--- Required work ---
In which lines of the data does the string "grain" appear? Copy every one.

--- Material to process ---
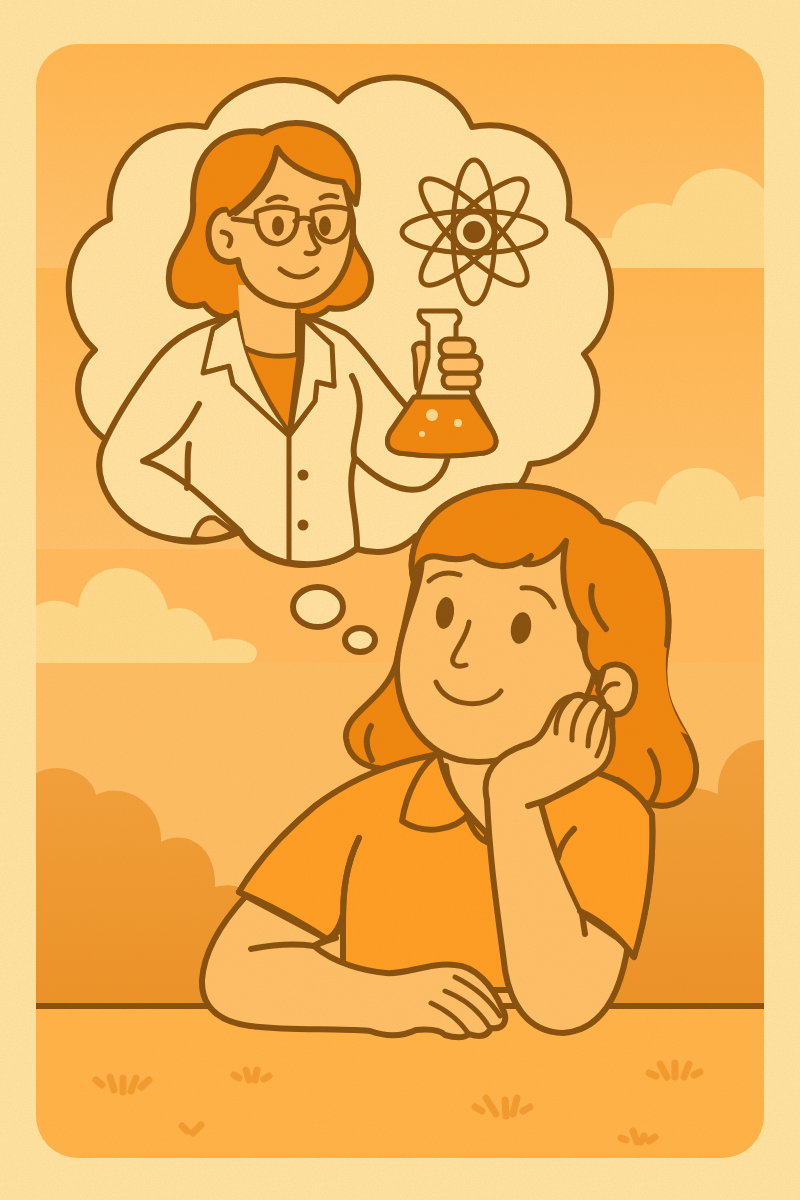
<!DOCTYPE html>
<html lang="en">
<head>
<meta charset="utf-8">
<title>Dreaming of science</title>
<style>
:root{--cream:#fee1a0;--sky:#ffb550;--sky-low:#fec16c;--cloud:#fed88a;--bush:#ee982f;--ground:#ffb248;--tuft:#f29a30;--line:#87500f;--hair:#ef860f;--shirt:#ff9d24;--skin:#fdbe67;--pale:#fee0a0}
html,body{margin:0;height:100%;overflow:hidden;background:var(--cream)}
svg{display:block;width:800px;height:1200px}
.ink{stroke:var(--line);stroke-width:6;stroke-linecap:round;stroke-linejoin:round}
.detail{fill:none}
.thin{stroke-width:5}
.hair{fill:var(--hair)}
.skin{fill:var(--skin)}
.shirt{fill:var(--shirt)}
.pale{fill:var(--pale)}
.dark{fill:var(--line)}
.cloud{fill:var(--cloud)}
.tuft{fill:none;stroke:var(--tuft);stroke-width:7;stroke-linecap:round}
</style>
</head>
<body>
<svg viewBox="0 0 800 1200" role="img" aria-label="A girl rests her chin on her hand and imagines herself as a scientist">
<defs>
<clipPath id="card"><rect x="36" y="44" width="728" height="1114" rx="42"/></clipPath>
<linearGradient id="sky" x1="0" y1="0" x2="0" y2="1">
<stop offset="0" stop-color="var(--sky)"/><stop offset="1" stop-color="var(--sky-low)"/>
</linearGradient>
<linearGradient id="bush" x1="0" y1="0" x2="0" y2="1">
<stop offset="0" stop-color="#f2a03c"/><stop offset="1" stop-color="#ec9228"/>
</linearGradient>
<filter id="grain" x="0" y="0" width="1" height="1">
<feTurbulence type="fractalNoise" baseFrequency=".8" numOctaves="2" seed="4"/>
<feColorMatrix values="0 0 0 0 .5  0 0 0 0 .28  0 0 0 0 .03  .5 0 0 0 -.17"/>
</filter>
<ellipse id="orbit" cx="474" cy="232" rx="72" ry="21"/>
</defs>

<rect width="800" height="1200" fill="var(--cream)"/>

<g id="landscape" clip-path="url(#card)">
<rect x="36" y="44" width="728" height="224" fill="url(#sky)"/>
<rect x="36" y="268" width="728" height="282" fill="url(#sky)"/>
<rect x="36" y="549" width="728" height="115" fill="#ffb95c"/>
<rect x="36" y="549" width="240" height="115" fill="#ffb95c"/>
<rect x="36" y="663" width="728" height="345" fill="#fdbc63"/>
<g class="cloud">
<path d="M590 268V238H612C613 212 642 196 672 206C682 163 738 156 764 190V268Z"/>
<path d="M600 549V520H615C620 502 640 497 656 505C664 456 730 456 740 501Q752 494 764 497V549Z"/>
<path d="M36 663V606C50 597 68 601 78 608C83 555 156 553 168 610C188 602 209 618 213 641C230 635 257 640 257 653Q256 663 246 663Z"/>
</g>
<g fill="url(#bush)">
<path d="M36 1005V773C62 760 92 774 96 795C126 780 163 805 161 842C188 828 217 848 215 887Q240 880 255 900V1005Z"/>
<path d="M600 1005V800C630 780 690 782 718 794C716 765 736 740 764 740V1005Z"/>
</g>
<rect x="36" y="1005" width="728" height="155" fill="var(--ground)"/>
<path class="ink" d="M30 1006H770"/>
<g class="tuft">
<path d="M96 1080L102 1085M110 1077L114 1090M123 1078V1092M136 1078L131 1091M149 1080L141 1087M234 1075L239 1078M246 1070L249 1080M257 1070L255 1080M269 1076L264 1079M182 1126L187 1131M201 1125L193 1133M475 1107L482 1111M486 1098L496 1114M505 1100L506 1116M517 1098L513 1114M530 1107L523 1111M649 1073L656 1076M660 1064L667 1077M675 1063V1077M689 1064L684 1077M700 1072L694 1075M621 1138L626 1140M633 1131L637 1142M644 1136L641 1142M655 1137L649 1141"/>
</g>
</g>

<g id="thought-bubble" class="ink">
<path class="pale" d="M106 440C72 415 70 372 95 350C56 315 60 240 110 219C104 160 150 116 206 127C230 75 305 66 338 101C372 62 450 72 472 127C530 116 578 160 568 219C618 240 626 320 584 354C616 395 588 462 530 464Q526 480 514 492L416 536Q392 559 357 549C326 573 262 572 240 532C200 549 160 543 131 520C100 490 92 465 106 440Z"/>
<ellipse class="pale" cx="318" cy="607" rx="25" ry="20"/>
<ellipse class="pale" cx="360" cy="640" rx="15" ry="12"/>
</g>

<g id="atom" class="ink thin detail">
<use href="#orbit"/>
<use href="#orbit" transform="rotate(45 474 232)"/>
<use href="#orbit" transform="rotate(90 474 232)"/>
<use href="#orbit" transform="rotate(135 474 232)"/>
<circle class="pale" cx="474" cy="232" r="20"/>
<circle cx="474" cy="232" r="11" fill="var(--line)" stroke="none"/>
</g>

<g id="scientist" class="ink">
<path class="hair" d="M262 132C220 126 193 154 193 200C196 240 166 248 169 282C170 304 189 310 204 304C215 320 232 320 246 312L300 316Q318 319 329 308C350 312 370 300 371 280C372 258 352 250 352 225L300 150Z"/>
<path class="pale" d="M236 315C200 324 176 334 155 361C132 392 114 420 102 448C90 485 120 520 150 533C184 545 216 542 240 531Q253 553 284 562Q330 570 357 548C358 515 345 490 355 458C381 484 405 494 424 488C440 480 446 468 448 456L410 410C385 385 366 350 345 333Q325 322 303 316Z"/>
<path fill="var(--skin)" stroke="none" d="M238 285H298V350Q268 362 241 346Z"/>
<path class="detail" d="M236 313L243 348M298 312V358"/>
<path class="hair thin" d="M243 347Q270 361 299 354L303 362L289 433Q262 395 243 347Z"/>
<path class="pale thin" d="M236 315L213 329L203 373L229 366L233 384L289 436V562M303 316L331 345L334 386L317 382L315 401L289 436M303 316L299 356L289 436"/>
<path class="pale thin" stroke="none" d="M233 318L215 331L206 369L231 363L236 383L284 428Q250 385 236 318Z"/>
<path class="pale thin" d="M303 318L332 345L334 386L317 382L315 401L290 434L302 361Z"/>
<path class="detail" d="M199 404C188 425 179 438 161 451L143 461M189 444C186 460 189 478 187 488M143 461C175 468 208 503 240 531M352 376C371 410 348 440 355 460"/>
<path class="skin thin" d="M193 538Q200 515 215 518L234 532Q214 543 193 538Z"/>
<circle class="dark" cx="303" cy="475" r="2.5"/><circle class="dark" cx="303" cy="525" r="2.5"/>
<path class="skin" d="M277 146C274 182 252 200 236 213C218 202 206 220 209 240C212 260 226 265 238 260C241 285 264 306 297 306C332 302 354 270 353 220L344 180C318 181 288 165 277 146Z"/>
<path class="hair" d="M262 133C290 115 332 122 348 150Q363 170 357 204L345 183C320 181 292 170 277 148Q272 177 244 203L231 213L210 180Z" stroke="none"/>
<path class="detail" d="M262 133C290 115 332 122 348 150Q363 170 356 204L343 182C318 181 288 167 277 148Q272 177 244 203L230 214"/>
<path class="detail thin" d="M222 232Q235 234 229 246M268 201Q277 194 286 199M321 198Q328 193 337 197M310 226Q312 240 319 248Q316 256 306 253M280 269Q300 285 317 269M233 219L257 222M295 221Q304 215 313 221"/>
<g class="detail thin"><path d="M256 212Q276 203 297 210Q300 240 278 244Q256 243 256 212ZM312 211Q331 203 350 210Q350 240 331 242Q312 240 312 211Z"/></g>
<g class="dark" stroke="none"><ellipse cx="278" cy="226" rx="6" ry="10"/><ellipse cx="325" cy="226" rx="6" ry="10"/></g>
</g>

<g id="flask" class="ink thin">
<path class="skin" d="M414 352C411 342 424 340 431 348V386L417 388C414 374 417 364 414 352Z"/>
<path class="pale" d="M420 311H456Q464 318 456 325V358L474 396L493 432Q502 449 484 453Q441 459 399 453Q382 449 390 432L418 396L428 358V325Q416 319 420 311Z"/>
<path class="hair" d="M414 397H470L493 432Q502 449 484 453Q441 459 399 453Q382 449 390 432Z"/>
<g class="cloud" stroke="none"><circle cx="432" cy="415" r="6"/><circle cx="458" cy="423" r="4"/><circle cx="422" cy="434" r="3"/></g>
<g class="skin"><rect x="443" y="373" width="36" height="15" rx="7"/><rect x="440" y="356" width="41" height="17" rx="8"/><rect x="440" y="339" width="34" height="17" rx="8"/></g>
<path d="M473 389V397"/>
</g>

<g id="girl" class="ink">
<path class="hair" d="M414 582C402 540 436 488 510 486C560 484 592 505 602 521C655 530 674 590 667 645C654 715 692 725 696 765C698 798 672 812 646 803L420 766C392 773 350 772 346 738C344 712 384 702 396 664Z"/>
<path class="detail" d="M371 726Q362 742 372 760M650 751Q668 780 648 806"/>
<path class="skin" stroke="none" d="M440 740H560V850H440Z"/>
<path class="shirt" d="M434 755C385 764 345 783 315 806C280 835 255 865 239 892L327 939Q340 934 343 920V990H510L580 900L634 957C648 910 654 860 652 815C640 790 615 774 575 768L540 800L487 842Z"/>
<path class="skin" stroke="none" d="M440 750L448 790L487 838L510 770Z"/>
<path class="shirt" d="M439 753C420 764 406 795 402 821C425 836 455 830 469 814Q446 790 439 753ZM446 766C448 795 470 815 487 834V842Q475 838 467 815"/>
<path class="detail" d="M359 838C346 865 343 890 343 920V965M574 829Q560 843 558 858"/>
<path class="skin" d="M422 555C422 590 404 615 398 655C391 705 420 762 478 762C550 760 590 710 595 668C610 660 636 665 635 690C633 708 622 716 610 713L580 640L575 540Z"/>
<path class="hair" d="M414 582C402 540 436 488 510 486C560 484 592 505 602 521C655 530 674 590 667 645C662 690 674 715 688 735L640 715C640 675 625 660 606 668L599 674C583 668 584 645 586 633C568 615 558 580 566 541C552 558 538 565 525 563L531 555C512 570 490 568 473 557C455 562 435 550 425 562Q414 570 414 582Z" stroke="none"/>
<path class="detail" d="M414 582C402 540 436 488 510 486C560 484 592 505 602 521C655 530 674 590 667 645M416 580C414 560 428 554 440 557Q458 562 473 556C490 569 512 570 531 556L525 564C540 566 556 556 566 541C558 580 568 615 586 633C583 650 584 668 599 674L606 668M592 586C588 605 600 622 606 629"/>
<path class="skin" d="M604 668C620 658 637 670 635 690C632 710 622 718 608 713L598 690Z"/>
<path class="detail thin" d="M603 693Q608 682 618 684M429 581Q442 569 460 575M522 588Q544 586 554 607M469 622C467 640 447 658 454 664Q458 668 466 665M436 682C446 708 488 710 501 691"/>
<g class="dark" stroke="none"><ellipse cx="445" cy="613" rx="9" ry="16" transform="rotate(8 445 613)"/><ellipse cx="521" cy="628" rx="10" ry="16" transform="rotate(10 521 628)"/></g>

<g id="resting-arm">
<path class="skin" d="M246 896C224 920 204 950 202 980C201 1008 220 1022 250 1026C290 1031 330 1028 370 1031Q395 1040 416 1030Q438 1028 445 1035Q462 1040 469 1034Q486 1040 491 1028C506 1030 508 1018 502 1008C492 985 475 966 455 965C430 962 405 975 386 973C365 971 335 964 314 946L327 939Z"/>
<path class="detail" d="M251 949Q285 942 314 946Q327 940 336 938"/>
<path class="detail thin" d="M455 977Q485 992 500 1016M445 991Q475 1003 489 1027M431 1003Q455 1014 468 1033"/>
<path class="shirt" d="M239 893L327 939Q337 934 343 916L320 820C280 835 255 865 239 893Z" stroke="none"/>
<path class="detail" d="M315 806C280 835 255 865 239 892Q282 910 327 939Q338 934 343 914M359 838C346 865 343 890 343 918"/>
</g>

<g id="propping-arm">
<path class="skin" d="M487 800C480 770 500 752 531 743C552 733 548 702 571 697Q580 692 587 699Q597 695 602 705Q614 706 612 726C616 755 607 770 585 780L541 804C550 840 565 880 582 914L628 945C622 985 607 1030 563 1033C525 1032 510 1000 505 970C498 915 490 865 487 800Z"/>
<path class="detail" d="M585 934L582 914M528 806Q560 797 585 781"/>
<path class="detail thin" d="M571 698Q555 712 556 733M587 700Q571 716 572 740M602 706Q588 724 588 746M608 712Q606 738 597 756"/>
<path class="shirt" d="M582 910Q610 925 634 957C648 910 654 860 652 815L600 800L558 858Q570 885 582 910Z" stroke="none"/>
<path class="detail" d="M580 911Q612 926 634 957C648 910 654 860 652 815Q641 793 618 780M574 829Q560 843 558 858"/>
</g>
</g>

<rect id="paper-grain" width="800" height="1200" filter="url(#grain)" opacity=".3"/>
</svg>
</body>
</html>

--- Solution for this task ---
<filter id="grain" x="0" y="0" width="1" height="1">
<rect id="paper-grain" width="800" height="1200" filter="url(#grain)" opacity=".3"/>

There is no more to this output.